►

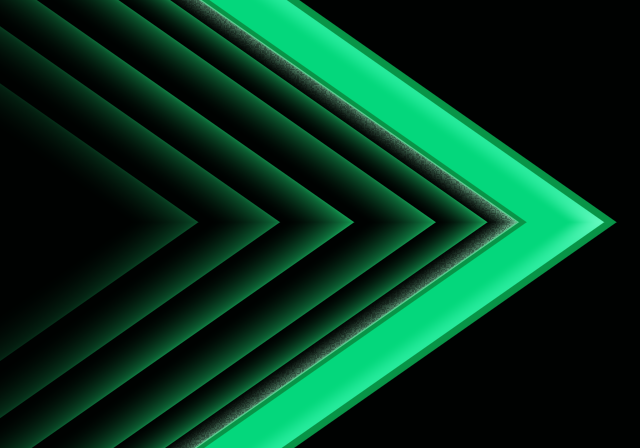
Give the GLSL for this background, as a WebGL 2 fragment shader.

```glsl
#version 300 es
precision highp float;
// Nested green chevrons pointing right on black, closed by one solid bright band.
// A folded diagonal coordinate gives every chevron the same shape; opaque layers
// are painted from the outermost inwards, each glowing behind its own edge.

#define TIP_Y 0.504        // height of all chevron tips
#define FOLD 1.0           // slant of the arms in canvas units
#define GLOW_WIDTH 0.108   // reach of the glow behind a thin edge
#define GLOW_POWER 1.75    // how fast that glow fades
#define BAND_OUTER 0.9635  // tip of the border around the band
#define BAND_RIM 0.944     // tip of the bright band
#define BAND_INNER 0.823   // tip of the dark line inside the band
#define SHEEN_EDGE 0.811   // tip of the pale grained strip
#define GRAIN 0.22         // strength of the grain in that strip
#define GRAIN_CELLS vec2(512.0, 358.0)

uniform vec2 u_resolution;
out vec4 fragColor;

const vec3 BLACK = vec3(0.0, 0.008, 0.004);
const vec3 BORDER = vec3(0.03, 0.58, 0.28);
const vec3 BAND = vec3(0.015, 0.845, 0.485);
const vec3 BAND_LIGHT = vec3(0.15, 0.92, 0.61);
const vec3 TIP_LIGHT = vec3(0.48, 1.0, 0.80);
const vec3 GLOW = vec3(0.06, 0.47, 0.25);
const vec3 SHEEN = vec3(0.34, 0.54, 0.43);
const vec3 SHEEN_LINE = vec3(0.36, 0.82, 0.58);

const int COUNT = 5;
const float EDGES[COUNT] = float[](0.310, 0.4375, 0.5534, 0.681, 0.7617);
const float TONES[COUNT] = float[](0.52, 0.80, 1.05, 1.05, 1.10);

float hash(vec2 p) {
    vec3 q = fract(vec3(p.xyx) * 0.1031);
    q += dot(q, q.yzx + 33.33);
    return fract((q.x + q.y) * q.z);
}

// Coverage of the region to the left of a chevron edge.
float inside(float s, float edge, float aa) {
    return 1.0 - smoothstep(edge - aa, edge + aa, s);
}

// Light that is full at the edge and fades to nothing behind it.
float fadeBehind(float s, float edge, float reach) {
    return pow(clamp(1.0 - (edge - s) / reach, 0.0, 1.0), GLOW_POWER);
}

void main() {
    vec2 uv = gl_FragCoord.xy / u_resolution;
    float arm = abs(uv.y - TIP_Y);
    float s = uv.x + FOLD * arm;
    float aa = 0.7 * length(vec2(1.0, FOLD) / u_resolution);
    float nearTip = exp(-arm * 22.0);

    // Border and bright band, lighter towards its outer rim and tip.
    vec3 color = mix(BLACK, BORDER, inside(s, BAND_OUTER, aa));
    float rimLight = smoothstep(BAND_RIM - 0.060, BAND_RIM, s);
    vec3 band = mix(BAND, BAND_LIGHT, rimLight);
    band = mix(band, TIP_LIGHT, 0.75 * rimLight * nearTip);
    color = mix(color, band, inside(s, BAND_RIM, aa));

    // Dark line, then the grained strip with its thin pale edge.
    color = mix(color, BORDER, inside(s, BAND_INNER, aa));
    float grain = 1.0 + GRAIN * (hash(floor(uv * GRAIN_CELLS)) - 0.5) * 2.0;
    float sheen = fadeBehind(s, SHEEN_EDGE, 0.054);
    vec3 strip = BLACK + SHEEN * sheen * grain * (1.0 + 0.35 * nearTip);
    strip = mix(strip, SHEEN_LINE, smoothstep(0.006, 0.001, SHEEN_EDGE - s));
    color = mix(color, strip, inside(s, SHEEN_EDGE, aa));

    // Thin glowing chevrons, dimmer towards the left side.
    float sideFade = mix(0.62, 1.0, smoothstep(0.0, 0.28, uv.x));
    for (int i = COUNT - 1; i >= 0; i--) {
        float gap = i > 0 ? EDGES[i] - EDGES[i - 1] : GLOW_WIDTH;
        float glow = fadeBehind(s, EDGES[i], min(GLOW_WIDTH, gap));
        float line = exp(-max(EDGES[i] - s, 0.0) * 220.0);
        float tone = TONES[i] * sideFade * (0.85 + 0.2 * line + 0.3 * nearTip);
        color = mix(color, BLACK + GLOW * glow * tone, inside(s, EDGES[i], aa));
    }

    fragColor = vec4(color, 1.0);
}
```
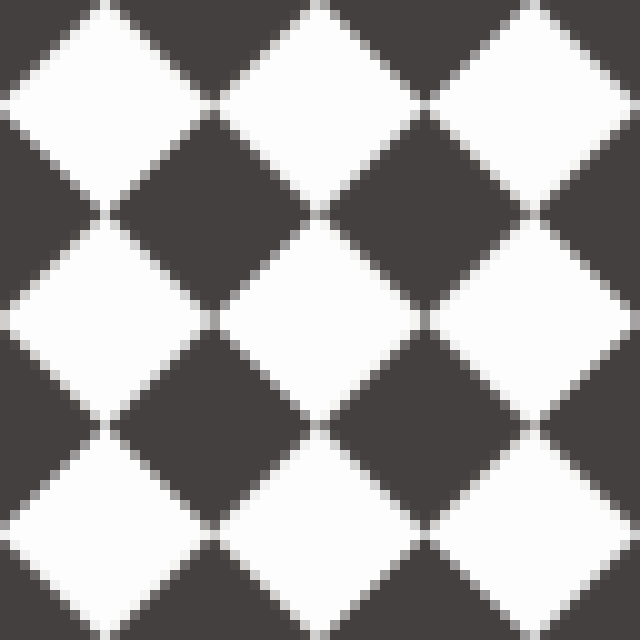
Reproduce this pattern procedurally as a WebGL 2 fragment shader.

```glsl
#version 300 es
precision highp float;
// Stepped harlequin check: three by three pale mosaic diamonds on charcoal.

uniform vec2 u_resolution;
out vec4 fragColor;

const float REPEATS = 3.0;        // diamonds across and down
const float BLOCKS = 64.0;        // mosaic blocks across and down
const int SAMPLES = 10;           // coverage samples per block side
const float DRIFT = 0.15;         // leftward shift of diamonds, in blocks
const float SWELL = 0.15;         // growth of each half diagonal, in blocks
const vec3 CHARCOAL = vec3(0.267, 0.251, 0.246);
const vec3 PALE = vec3(0.992);

// Diamond distance along the axes, negative inside.
float diamondDistance(vec2 p, float halfDiagonal) {
    return abs(p.x) + abs(p.y) - halfDiagonal;
}

// 1 inside the repeating diamonds, 0 outside, with a ramp of the given width.
float diamondMask(vec2 uv, float width) {
    vec2 cell = fract(uv * REPEATS) - 0.5;
    float halfDiagonal = 0.5 + SWELL * REPEATS / BLOCKS;
    return clamp(0.5 - diamondDistance(cell, halfDiagonal) / width, 0.0, 1.0);
}

// Mean of the mask over one square block, which smooths its stepped edge.
float blockCoverage(vec2 corner, float side) {
    float spacing = side / float(SAMPLES);
    float total = 0.0;
    for (int j = 0; j < SAMPLES; j++) {
        for (int i = 0; i < SAMPLES; i++) {
            vec2 samplePoint = corner + (vec2(i, j) + 0.5) * spacing;
            total += diamondMask(samplePoint, spacing * REPEATS);
        }
    }
    return total / float(SAMPLES * SAMPLES);
}

void main() {
    vec2 uv = gl_FragCoord.xy / u_resolution;

    // Mosaic: every point takes the coverage of its whole block
    vec2 corner = floor(uv * BLOCKS) / BLOCKS;
    vec2 drift = vec2(DRIFT / BLOCKS, 0.0);
    float pale = blockCoverage(corner + drift, 1.0 / BLOCKS);

    fragColor = vec4(mix(CHARCOAL, PALE, pale), 1.0);
}
```
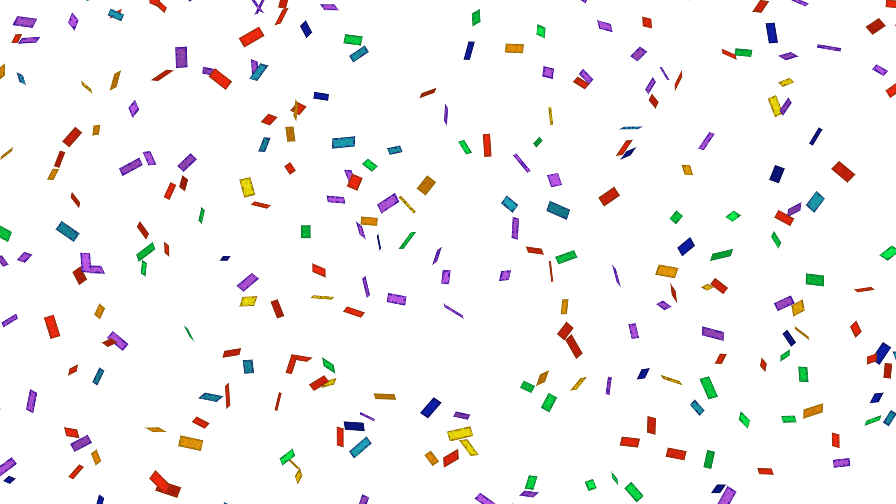
This pattern is drawn by a Shadertoy shader. Its source:

```glsl
// Confetti: small tumbling paper strips scattered over a white ground.
// Several jittered grids overlap to give an even random spread; each strip is
// a rectangle foreshortened along a random direction, with a darker rim.

const float CELL = 0.15;                   // grid spacing, in canvas heights
const int LAYERS = 4;                      // overlapping grids
const float DENSITY = 0.78;                // chance that a cell holds a strip
const vec2 HALF_SIZE = vec2(0.024, 0.0116); // largest strip, half extents
const float MIN_SCALE = 0.62;
const float MIN_TILT = 0.2;                // strongest foreshortening
const float MIN_SHADE = 0.62;
const float RIM_WIDTH = 0.0045;
const float GRAIN_ROWS = 288.0;            // speckle rows per canvas height
const float TAU = 6.2831853;

const vec3 GROUND = vec3(1.0);
const vec3 YELLOW = vec3(0.90, 0.84, 0.04);
const int HUES = 6;
const int GOLD = 2;
// Red, violet, gold, green, teal, navy
const vec3 BODY[HUES] = vec3[HUES](
    vec3(0.95, 0.16, 0.06), vec3(0.74, 0.35, 0.90), vec3(0.97, 0.58, 0.04),
    vec3(0.04, 0.95, 0.30), vec3(0.12, 0.66, 0.74), vec3(0.06, 0.12, 0.66));
const vec3 RIM[HUES] = vec3[HUES](
    vec3(0.55, 0.18, 0.03), vec3(0.26, 0.08, 0.62), vec3(0.58, 0.42, 0.02),
    vec3(0.06, 0.48, 0.20), vec3(0.10, 0.20, 0.44), vec3(0.04, 0.05, 0.34));
const float SHARE[HUES] = float[HUES](0.29, 0.27, 0.16, 0.12, 0.10, 0.06);

// Integer hash: three random values in 0..1 per lattice point
vec3 hash3(ivec3 p) {
    uvec3 v = uvec3(p) * 1664525u + 1013904223u;
    v.x += v.y * v.z; v.y += v.z * v.x; v.z += v.x * v.y;
    v ^= v >> 16u;
    v.x += v.y * v.z; v.y += v.z * v.x; v.z += v.x * v.y;
    return vec3(v >> 8u) / 16777216.0;
}

vec2 direction(float turn) {
    return vec2(cos(turn * TAU), sin(turn * TAU));
}

// Distance to a rectangle spun in its plane, then squeezed along one axis
float stripDistance(vec2 p, vec2 halfSize, float spin, float tiltTurn, float tilt) {
    vec2 squeezeAxis = direction(tiltTurn);
    vec2 along = direction(spin);
    vec2 across = vec2(-along.y, along.x);
    // Edge normals after undoing the squeeze
    float stretch = 1.0 / tilt - 1.0;
    along += squeezeAxis * dot(along, squeezeAxis) * stretch;
    across += squeezeAxis * dot(across, squeezeAxis) * stretch;
    vec2 local = vec2(dot(p, along), dot(p, across));
    vec2 edge = (abs(local) - halfSize) / vec2(length(along), length(across));
    return max(edge.x, edge.y);
}

// Weighted choice of a hue
int pickHue(float r) {
    int hue = 0;
    while (hue < HUES - 1 && r > SHARE[hue]) {
        r -= SHARE[hue];
        hue++;
    }
    return hue;
}

void mainImage(out vec4 fragColor, in vec2 fragCoord) {
    vec2 uv = fragCoord / iResolution.y;
    float pixel = 1.0 / iResolution.y;
    float grain = hash3(ivec3(floor(uv * GRAIN_ROWS), 977)).x - 0.5;
    vec3 color = GROUND;

    for (int layer = 0; layer < LAYERS; layer++) {
        vec2 grid = uv / CELL + 0.37 * float(layer);
        ivec2 base = ivec2(floor(grid - 0.5));

        // Strips are shorter than half a cell, so four cells suffice
        for (int k = 0; k < 4; k++) {
            ivec2 cell = base + ivec2(k & 1, k >> 1);
            ivec3 id = ivec3(cell, layer * 3);
            vec3 place = hash3(id + ivec3(0, 0, 11));
            if (place.z > DENSITY) continue;
            vec3 pose = hash3(id + ivec3(0, 0, 12));
            vec3 look = hash3(id + ivec3(0, 0, 53));

            vec2 p = (grid - vec2(cell) - place.xy) * CELL;
            float scale = mix(MIN_SCALE, 1.0, look.x);
            float d = stripDistance(p, HALF_SIZE * scale, pose.x, pose.y,
                                    mix(MIN_TILT, 1.0, pose.z));

            // Paper shade, speckled rim and smooth outline
            int hue = pickHue(look.y);
            vec3 body = BODY[hue];
            if (hue == GOLD) body = mix(body, YELLOW, smoothstep(0.5, 0.9, look.z));
            float shade = mix(MIN_SHADE, 1.0, sqrt(look.z)) + 0.14 * grain;
            float rim = smoothstep(-RIM_WIDTH, 0.0, d + grain * RIM_WIDTH);
            vec3 paper = mix(body * shade, RIM[hue], rim);
            color = mix(color, paper, smoothstep(0.5 * pixel, -0.5 * pixel, d));
        }
    }
    fragColor = vec4(color, 1.0);
}
```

◄

» **Your instructions**
Please tally the lines of the entries that contain the string "look" and reply with the count alone.

» **Task solution**
5